- _Exercise prompt_
Please count the lines in these records that contain "requestAnimationFrame" and give only that count.

::: Data shown :::

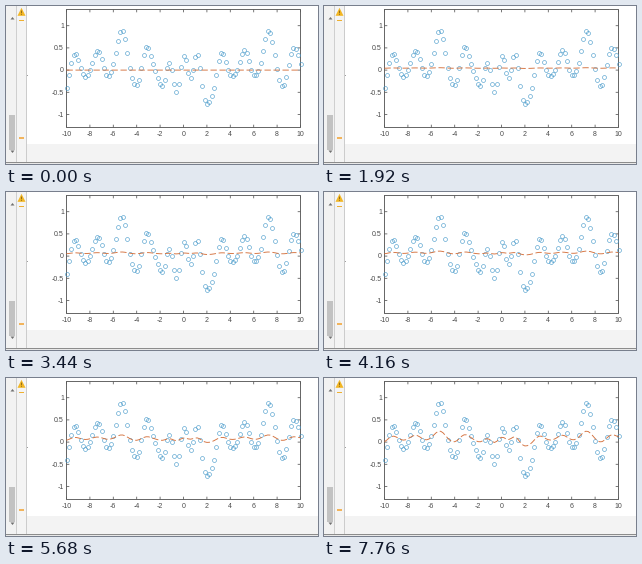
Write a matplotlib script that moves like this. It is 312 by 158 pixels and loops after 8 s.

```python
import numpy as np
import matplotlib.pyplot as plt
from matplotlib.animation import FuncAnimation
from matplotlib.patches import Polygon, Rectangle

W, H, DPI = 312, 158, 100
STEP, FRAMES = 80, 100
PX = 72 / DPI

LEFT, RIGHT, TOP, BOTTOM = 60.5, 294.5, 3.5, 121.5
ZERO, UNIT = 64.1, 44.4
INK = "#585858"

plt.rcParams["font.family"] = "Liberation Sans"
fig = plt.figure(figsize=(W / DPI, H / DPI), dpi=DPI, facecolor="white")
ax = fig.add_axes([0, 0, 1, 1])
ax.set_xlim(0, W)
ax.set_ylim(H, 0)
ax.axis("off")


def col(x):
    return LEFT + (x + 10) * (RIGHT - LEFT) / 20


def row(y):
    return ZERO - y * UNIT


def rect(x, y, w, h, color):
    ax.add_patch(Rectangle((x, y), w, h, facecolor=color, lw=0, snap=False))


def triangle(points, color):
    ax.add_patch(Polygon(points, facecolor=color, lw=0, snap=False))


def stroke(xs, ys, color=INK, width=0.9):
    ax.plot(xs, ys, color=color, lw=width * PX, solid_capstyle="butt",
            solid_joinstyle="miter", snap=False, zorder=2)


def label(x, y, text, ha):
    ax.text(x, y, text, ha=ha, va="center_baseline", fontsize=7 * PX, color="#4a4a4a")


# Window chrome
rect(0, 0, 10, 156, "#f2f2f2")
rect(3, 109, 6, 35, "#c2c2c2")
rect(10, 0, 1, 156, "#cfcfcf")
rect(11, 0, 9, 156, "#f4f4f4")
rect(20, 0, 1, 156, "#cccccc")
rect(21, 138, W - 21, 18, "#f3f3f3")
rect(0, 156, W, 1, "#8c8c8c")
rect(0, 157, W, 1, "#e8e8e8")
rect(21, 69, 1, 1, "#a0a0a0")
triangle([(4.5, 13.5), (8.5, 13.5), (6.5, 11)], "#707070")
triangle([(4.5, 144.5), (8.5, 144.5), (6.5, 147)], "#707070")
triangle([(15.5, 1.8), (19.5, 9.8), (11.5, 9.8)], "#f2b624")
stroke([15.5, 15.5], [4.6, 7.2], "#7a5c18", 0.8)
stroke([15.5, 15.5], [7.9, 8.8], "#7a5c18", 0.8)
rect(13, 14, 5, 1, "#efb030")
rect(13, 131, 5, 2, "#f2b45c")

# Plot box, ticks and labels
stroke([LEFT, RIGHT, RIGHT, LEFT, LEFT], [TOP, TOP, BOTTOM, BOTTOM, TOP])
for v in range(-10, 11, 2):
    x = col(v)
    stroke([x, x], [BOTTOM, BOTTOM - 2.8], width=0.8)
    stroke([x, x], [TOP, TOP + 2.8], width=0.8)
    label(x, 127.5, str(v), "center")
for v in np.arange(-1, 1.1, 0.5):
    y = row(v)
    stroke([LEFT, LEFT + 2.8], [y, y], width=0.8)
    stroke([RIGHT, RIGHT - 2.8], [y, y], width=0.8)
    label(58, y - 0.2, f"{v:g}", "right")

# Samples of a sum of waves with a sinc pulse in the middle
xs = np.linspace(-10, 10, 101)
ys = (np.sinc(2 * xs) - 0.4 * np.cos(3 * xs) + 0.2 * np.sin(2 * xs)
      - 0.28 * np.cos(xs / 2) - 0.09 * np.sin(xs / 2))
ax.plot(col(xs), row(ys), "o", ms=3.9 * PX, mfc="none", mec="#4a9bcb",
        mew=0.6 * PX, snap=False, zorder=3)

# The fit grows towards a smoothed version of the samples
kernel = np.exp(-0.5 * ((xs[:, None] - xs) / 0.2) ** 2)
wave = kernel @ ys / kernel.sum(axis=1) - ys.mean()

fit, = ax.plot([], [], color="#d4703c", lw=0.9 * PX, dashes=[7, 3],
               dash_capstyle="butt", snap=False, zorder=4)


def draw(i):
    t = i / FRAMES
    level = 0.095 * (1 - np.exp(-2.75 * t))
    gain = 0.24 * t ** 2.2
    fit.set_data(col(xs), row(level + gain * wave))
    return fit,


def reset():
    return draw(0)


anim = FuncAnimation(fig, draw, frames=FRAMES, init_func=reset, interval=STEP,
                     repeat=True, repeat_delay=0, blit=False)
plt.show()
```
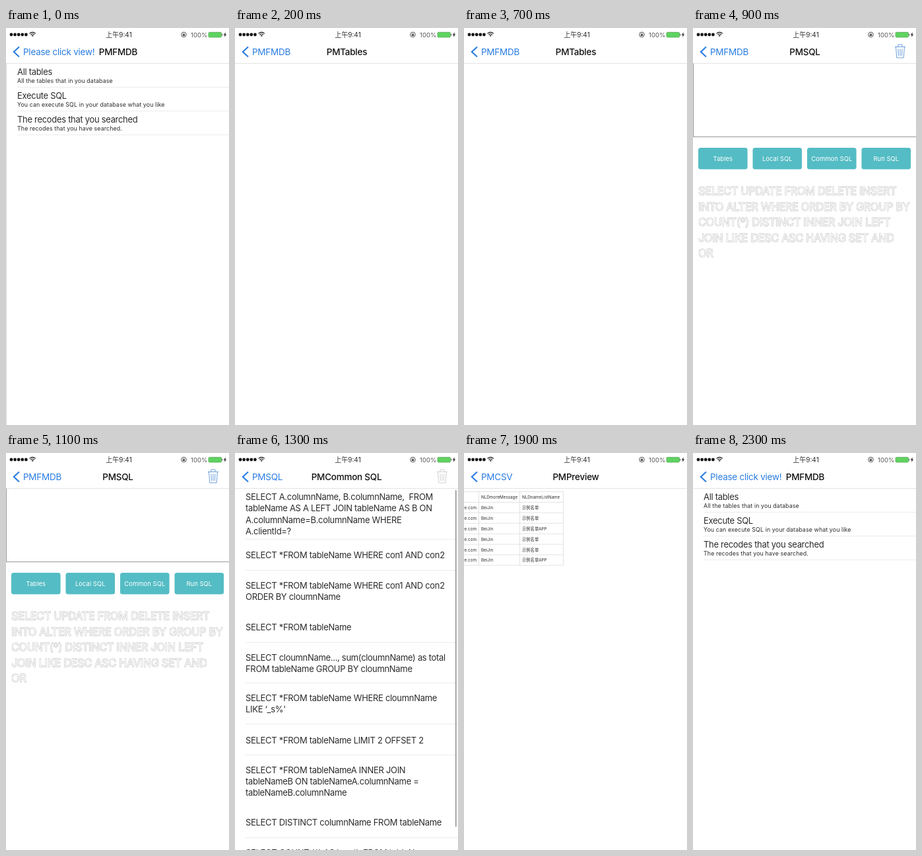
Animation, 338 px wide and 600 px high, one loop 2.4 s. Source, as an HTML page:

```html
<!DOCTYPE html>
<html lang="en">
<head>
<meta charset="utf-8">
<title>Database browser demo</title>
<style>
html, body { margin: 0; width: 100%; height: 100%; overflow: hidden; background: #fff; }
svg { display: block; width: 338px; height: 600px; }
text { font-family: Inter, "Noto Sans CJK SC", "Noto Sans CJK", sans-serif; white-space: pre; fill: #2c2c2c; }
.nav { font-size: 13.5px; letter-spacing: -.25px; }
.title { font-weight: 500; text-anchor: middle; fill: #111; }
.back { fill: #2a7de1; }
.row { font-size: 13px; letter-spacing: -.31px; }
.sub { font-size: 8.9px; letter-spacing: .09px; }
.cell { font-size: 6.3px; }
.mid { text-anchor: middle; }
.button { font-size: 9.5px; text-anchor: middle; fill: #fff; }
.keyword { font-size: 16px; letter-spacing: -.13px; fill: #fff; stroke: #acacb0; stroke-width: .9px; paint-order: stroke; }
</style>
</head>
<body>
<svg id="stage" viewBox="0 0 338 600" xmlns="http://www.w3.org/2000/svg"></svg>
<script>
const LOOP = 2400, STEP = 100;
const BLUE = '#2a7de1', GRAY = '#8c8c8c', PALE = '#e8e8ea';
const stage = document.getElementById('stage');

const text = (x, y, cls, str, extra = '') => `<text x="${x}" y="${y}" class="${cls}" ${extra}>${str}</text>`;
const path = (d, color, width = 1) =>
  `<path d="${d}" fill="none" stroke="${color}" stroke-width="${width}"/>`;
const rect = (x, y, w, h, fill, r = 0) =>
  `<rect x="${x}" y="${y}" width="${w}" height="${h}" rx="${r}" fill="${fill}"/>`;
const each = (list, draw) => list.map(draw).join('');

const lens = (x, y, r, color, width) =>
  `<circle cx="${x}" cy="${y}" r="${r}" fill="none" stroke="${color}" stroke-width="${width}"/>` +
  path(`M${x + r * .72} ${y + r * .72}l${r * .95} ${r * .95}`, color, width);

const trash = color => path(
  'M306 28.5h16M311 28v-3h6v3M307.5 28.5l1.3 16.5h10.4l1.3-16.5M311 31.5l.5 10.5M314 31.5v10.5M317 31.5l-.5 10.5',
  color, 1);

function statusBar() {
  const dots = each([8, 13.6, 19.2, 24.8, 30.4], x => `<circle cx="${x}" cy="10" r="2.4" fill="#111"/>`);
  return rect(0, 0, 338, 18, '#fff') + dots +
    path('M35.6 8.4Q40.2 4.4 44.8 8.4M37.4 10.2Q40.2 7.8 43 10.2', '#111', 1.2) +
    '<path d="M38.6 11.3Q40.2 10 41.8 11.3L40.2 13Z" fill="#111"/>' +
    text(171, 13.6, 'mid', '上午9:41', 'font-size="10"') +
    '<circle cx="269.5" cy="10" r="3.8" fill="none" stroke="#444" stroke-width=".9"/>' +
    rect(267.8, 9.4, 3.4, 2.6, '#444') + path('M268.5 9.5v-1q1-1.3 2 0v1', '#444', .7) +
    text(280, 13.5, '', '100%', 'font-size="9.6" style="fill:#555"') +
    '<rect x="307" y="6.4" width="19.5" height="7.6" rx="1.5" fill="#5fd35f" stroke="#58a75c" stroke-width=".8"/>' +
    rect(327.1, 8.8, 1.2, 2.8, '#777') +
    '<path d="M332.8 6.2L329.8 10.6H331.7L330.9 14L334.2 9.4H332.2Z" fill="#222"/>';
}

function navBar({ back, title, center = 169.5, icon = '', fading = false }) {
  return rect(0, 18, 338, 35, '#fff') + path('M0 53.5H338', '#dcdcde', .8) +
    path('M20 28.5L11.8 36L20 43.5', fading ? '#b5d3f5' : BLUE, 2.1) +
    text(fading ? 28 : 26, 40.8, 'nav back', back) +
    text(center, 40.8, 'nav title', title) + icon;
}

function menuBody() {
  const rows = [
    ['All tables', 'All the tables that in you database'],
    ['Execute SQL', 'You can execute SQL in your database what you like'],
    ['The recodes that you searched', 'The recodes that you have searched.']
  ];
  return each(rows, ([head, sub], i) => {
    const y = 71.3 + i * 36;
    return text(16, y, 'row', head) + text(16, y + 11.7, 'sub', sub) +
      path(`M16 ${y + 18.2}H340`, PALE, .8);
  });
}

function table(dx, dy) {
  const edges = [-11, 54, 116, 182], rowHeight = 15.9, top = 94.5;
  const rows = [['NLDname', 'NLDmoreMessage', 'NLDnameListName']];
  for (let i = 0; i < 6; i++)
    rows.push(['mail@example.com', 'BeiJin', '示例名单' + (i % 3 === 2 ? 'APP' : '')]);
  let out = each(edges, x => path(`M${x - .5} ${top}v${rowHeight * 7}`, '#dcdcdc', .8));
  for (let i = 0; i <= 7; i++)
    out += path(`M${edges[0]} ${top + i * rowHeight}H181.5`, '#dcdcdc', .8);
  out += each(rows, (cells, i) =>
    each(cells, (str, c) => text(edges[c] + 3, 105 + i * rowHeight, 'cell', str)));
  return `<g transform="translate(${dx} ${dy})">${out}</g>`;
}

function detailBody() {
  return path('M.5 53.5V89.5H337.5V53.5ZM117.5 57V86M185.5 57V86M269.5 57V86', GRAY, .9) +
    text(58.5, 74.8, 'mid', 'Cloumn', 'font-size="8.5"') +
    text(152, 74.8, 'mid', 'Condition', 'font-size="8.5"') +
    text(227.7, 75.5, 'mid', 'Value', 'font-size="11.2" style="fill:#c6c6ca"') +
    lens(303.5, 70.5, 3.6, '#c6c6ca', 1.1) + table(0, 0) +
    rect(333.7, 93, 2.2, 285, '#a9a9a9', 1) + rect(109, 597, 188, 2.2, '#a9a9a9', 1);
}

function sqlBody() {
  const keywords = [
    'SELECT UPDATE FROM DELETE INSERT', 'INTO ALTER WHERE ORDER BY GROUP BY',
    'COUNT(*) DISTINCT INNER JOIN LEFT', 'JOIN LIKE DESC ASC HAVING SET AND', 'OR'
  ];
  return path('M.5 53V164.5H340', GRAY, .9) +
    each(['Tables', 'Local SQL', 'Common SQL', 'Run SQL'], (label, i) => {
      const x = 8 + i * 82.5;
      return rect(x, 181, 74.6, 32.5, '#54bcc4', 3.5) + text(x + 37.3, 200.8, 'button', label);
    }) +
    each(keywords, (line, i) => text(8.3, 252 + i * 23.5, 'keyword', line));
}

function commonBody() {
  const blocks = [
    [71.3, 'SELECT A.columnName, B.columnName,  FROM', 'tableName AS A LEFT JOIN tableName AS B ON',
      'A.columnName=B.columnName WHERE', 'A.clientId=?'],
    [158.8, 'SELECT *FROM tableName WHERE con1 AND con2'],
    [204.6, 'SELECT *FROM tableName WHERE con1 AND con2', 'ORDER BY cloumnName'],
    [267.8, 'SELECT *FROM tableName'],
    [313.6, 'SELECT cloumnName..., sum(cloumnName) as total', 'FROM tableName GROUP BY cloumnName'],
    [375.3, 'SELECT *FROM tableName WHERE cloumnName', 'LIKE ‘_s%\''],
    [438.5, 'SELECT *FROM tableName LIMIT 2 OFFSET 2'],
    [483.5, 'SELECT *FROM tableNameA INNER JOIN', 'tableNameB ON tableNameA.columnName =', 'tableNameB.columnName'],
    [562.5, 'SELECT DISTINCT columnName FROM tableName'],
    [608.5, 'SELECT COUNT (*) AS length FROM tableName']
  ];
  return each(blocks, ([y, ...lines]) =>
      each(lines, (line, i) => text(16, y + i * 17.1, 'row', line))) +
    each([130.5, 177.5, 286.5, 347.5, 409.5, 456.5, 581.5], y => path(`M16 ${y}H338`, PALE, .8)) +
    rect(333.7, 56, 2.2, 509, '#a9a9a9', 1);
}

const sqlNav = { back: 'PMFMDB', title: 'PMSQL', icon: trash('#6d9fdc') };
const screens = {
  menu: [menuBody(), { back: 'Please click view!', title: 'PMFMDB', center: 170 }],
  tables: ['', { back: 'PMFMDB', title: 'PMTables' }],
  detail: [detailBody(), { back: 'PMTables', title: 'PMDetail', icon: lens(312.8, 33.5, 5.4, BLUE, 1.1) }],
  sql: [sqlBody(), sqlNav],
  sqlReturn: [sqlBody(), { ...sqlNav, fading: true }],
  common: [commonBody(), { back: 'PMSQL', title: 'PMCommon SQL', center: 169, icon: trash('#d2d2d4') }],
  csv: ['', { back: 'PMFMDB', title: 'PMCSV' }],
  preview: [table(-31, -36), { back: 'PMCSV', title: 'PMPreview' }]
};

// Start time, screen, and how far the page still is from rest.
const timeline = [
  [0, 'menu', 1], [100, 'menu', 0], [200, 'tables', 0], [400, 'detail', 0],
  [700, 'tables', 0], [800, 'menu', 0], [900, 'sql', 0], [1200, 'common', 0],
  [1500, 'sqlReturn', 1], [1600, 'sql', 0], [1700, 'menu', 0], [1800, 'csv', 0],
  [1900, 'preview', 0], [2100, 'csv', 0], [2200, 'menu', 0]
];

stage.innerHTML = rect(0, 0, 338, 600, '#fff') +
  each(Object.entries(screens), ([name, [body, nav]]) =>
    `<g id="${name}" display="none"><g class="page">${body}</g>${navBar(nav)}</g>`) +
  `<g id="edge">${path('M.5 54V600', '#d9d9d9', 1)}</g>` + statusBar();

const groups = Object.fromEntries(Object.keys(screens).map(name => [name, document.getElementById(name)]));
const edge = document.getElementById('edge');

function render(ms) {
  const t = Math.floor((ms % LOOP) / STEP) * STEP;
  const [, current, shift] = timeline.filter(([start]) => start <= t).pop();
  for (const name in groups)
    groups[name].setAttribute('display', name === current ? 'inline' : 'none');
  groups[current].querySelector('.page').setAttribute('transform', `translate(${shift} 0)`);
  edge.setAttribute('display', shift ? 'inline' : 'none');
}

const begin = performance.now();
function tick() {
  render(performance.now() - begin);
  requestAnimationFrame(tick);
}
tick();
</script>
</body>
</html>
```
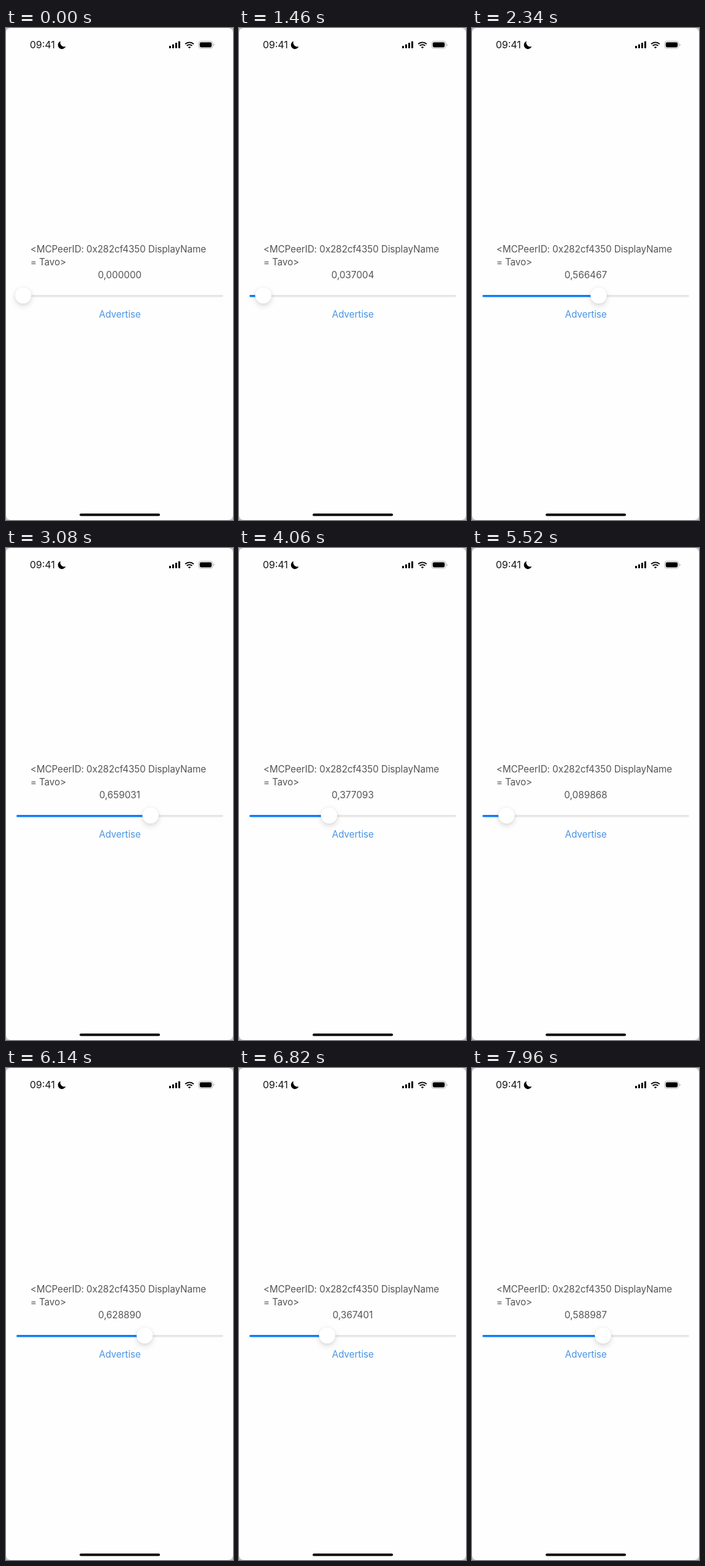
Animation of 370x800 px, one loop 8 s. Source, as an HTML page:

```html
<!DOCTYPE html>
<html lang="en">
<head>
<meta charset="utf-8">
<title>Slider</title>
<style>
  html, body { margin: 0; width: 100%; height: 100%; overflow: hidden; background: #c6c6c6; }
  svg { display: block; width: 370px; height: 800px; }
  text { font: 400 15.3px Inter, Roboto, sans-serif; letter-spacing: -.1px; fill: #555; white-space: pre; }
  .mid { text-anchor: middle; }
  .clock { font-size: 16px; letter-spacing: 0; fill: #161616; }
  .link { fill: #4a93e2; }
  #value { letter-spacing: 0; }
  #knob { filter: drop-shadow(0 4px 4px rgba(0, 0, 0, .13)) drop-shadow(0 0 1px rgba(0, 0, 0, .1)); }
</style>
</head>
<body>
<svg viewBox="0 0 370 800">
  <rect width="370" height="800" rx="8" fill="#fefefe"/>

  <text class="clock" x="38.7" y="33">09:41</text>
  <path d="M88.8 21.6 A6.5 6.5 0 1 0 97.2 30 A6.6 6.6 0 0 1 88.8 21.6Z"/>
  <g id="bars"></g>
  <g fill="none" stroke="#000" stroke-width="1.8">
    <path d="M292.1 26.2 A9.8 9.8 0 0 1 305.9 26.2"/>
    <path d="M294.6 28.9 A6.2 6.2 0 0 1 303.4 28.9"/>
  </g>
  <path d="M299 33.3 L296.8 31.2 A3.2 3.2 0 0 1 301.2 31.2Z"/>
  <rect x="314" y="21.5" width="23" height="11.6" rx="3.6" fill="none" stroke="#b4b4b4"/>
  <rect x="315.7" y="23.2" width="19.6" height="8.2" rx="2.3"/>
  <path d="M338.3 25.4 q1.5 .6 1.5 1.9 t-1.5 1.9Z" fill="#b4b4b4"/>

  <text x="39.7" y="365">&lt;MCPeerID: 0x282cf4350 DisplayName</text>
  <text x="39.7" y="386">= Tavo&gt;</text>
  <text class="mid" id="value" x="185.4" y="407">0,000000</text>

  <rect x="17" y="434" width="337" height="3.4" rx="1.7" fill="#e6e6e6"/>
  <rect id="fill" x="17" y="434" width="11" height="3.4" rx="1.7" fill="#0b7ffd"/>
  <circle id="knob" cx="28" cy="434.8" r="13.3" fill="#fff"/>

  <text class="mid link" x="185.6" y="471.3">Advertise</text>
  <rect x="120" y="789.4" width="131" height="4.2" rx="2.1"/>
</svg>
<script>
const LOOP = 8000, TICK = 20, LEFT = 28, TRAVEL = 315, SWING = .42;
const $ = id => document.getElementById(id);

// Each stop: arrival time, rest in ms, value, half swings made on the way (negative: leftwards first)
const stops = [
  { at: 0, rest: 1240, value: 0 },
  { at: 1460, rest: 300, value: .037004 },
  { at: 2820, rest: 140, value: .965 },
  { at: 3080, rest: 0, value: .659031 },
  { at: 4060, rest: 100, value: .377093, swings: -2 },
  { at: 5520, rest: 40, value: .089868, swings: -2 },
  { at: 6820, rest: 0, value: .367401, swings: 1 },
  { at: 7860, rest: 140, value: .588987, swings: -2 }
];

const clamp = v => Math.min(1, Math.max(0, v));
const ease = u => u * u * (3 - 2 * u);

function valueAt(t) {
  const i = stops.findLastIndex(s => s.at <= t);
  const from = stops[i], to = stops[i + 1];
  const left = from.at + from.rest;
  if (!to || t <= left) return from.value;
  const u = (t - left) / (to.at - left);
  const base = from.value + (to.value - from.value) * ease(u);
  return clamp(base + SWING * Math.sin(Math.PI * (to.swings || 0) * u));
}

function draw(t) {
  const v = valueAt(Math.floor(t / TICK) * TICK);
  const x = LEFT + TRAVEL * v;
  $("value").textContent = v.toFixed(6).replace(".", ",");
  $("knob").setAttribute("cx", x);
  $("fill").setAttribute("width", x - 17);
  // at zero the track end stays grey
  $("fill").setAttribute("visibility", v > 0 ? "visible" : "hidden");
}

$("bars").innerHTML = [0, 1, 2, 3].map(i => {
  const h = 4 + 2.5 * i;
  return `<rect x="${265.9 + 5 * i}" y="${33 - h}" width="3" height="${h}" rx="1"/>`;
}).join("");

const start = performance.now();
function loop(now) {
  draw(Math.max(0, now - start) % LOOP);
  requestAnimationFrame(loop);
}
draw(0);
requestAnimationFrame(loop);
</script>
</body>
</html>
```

:::

- _Exercise response_
3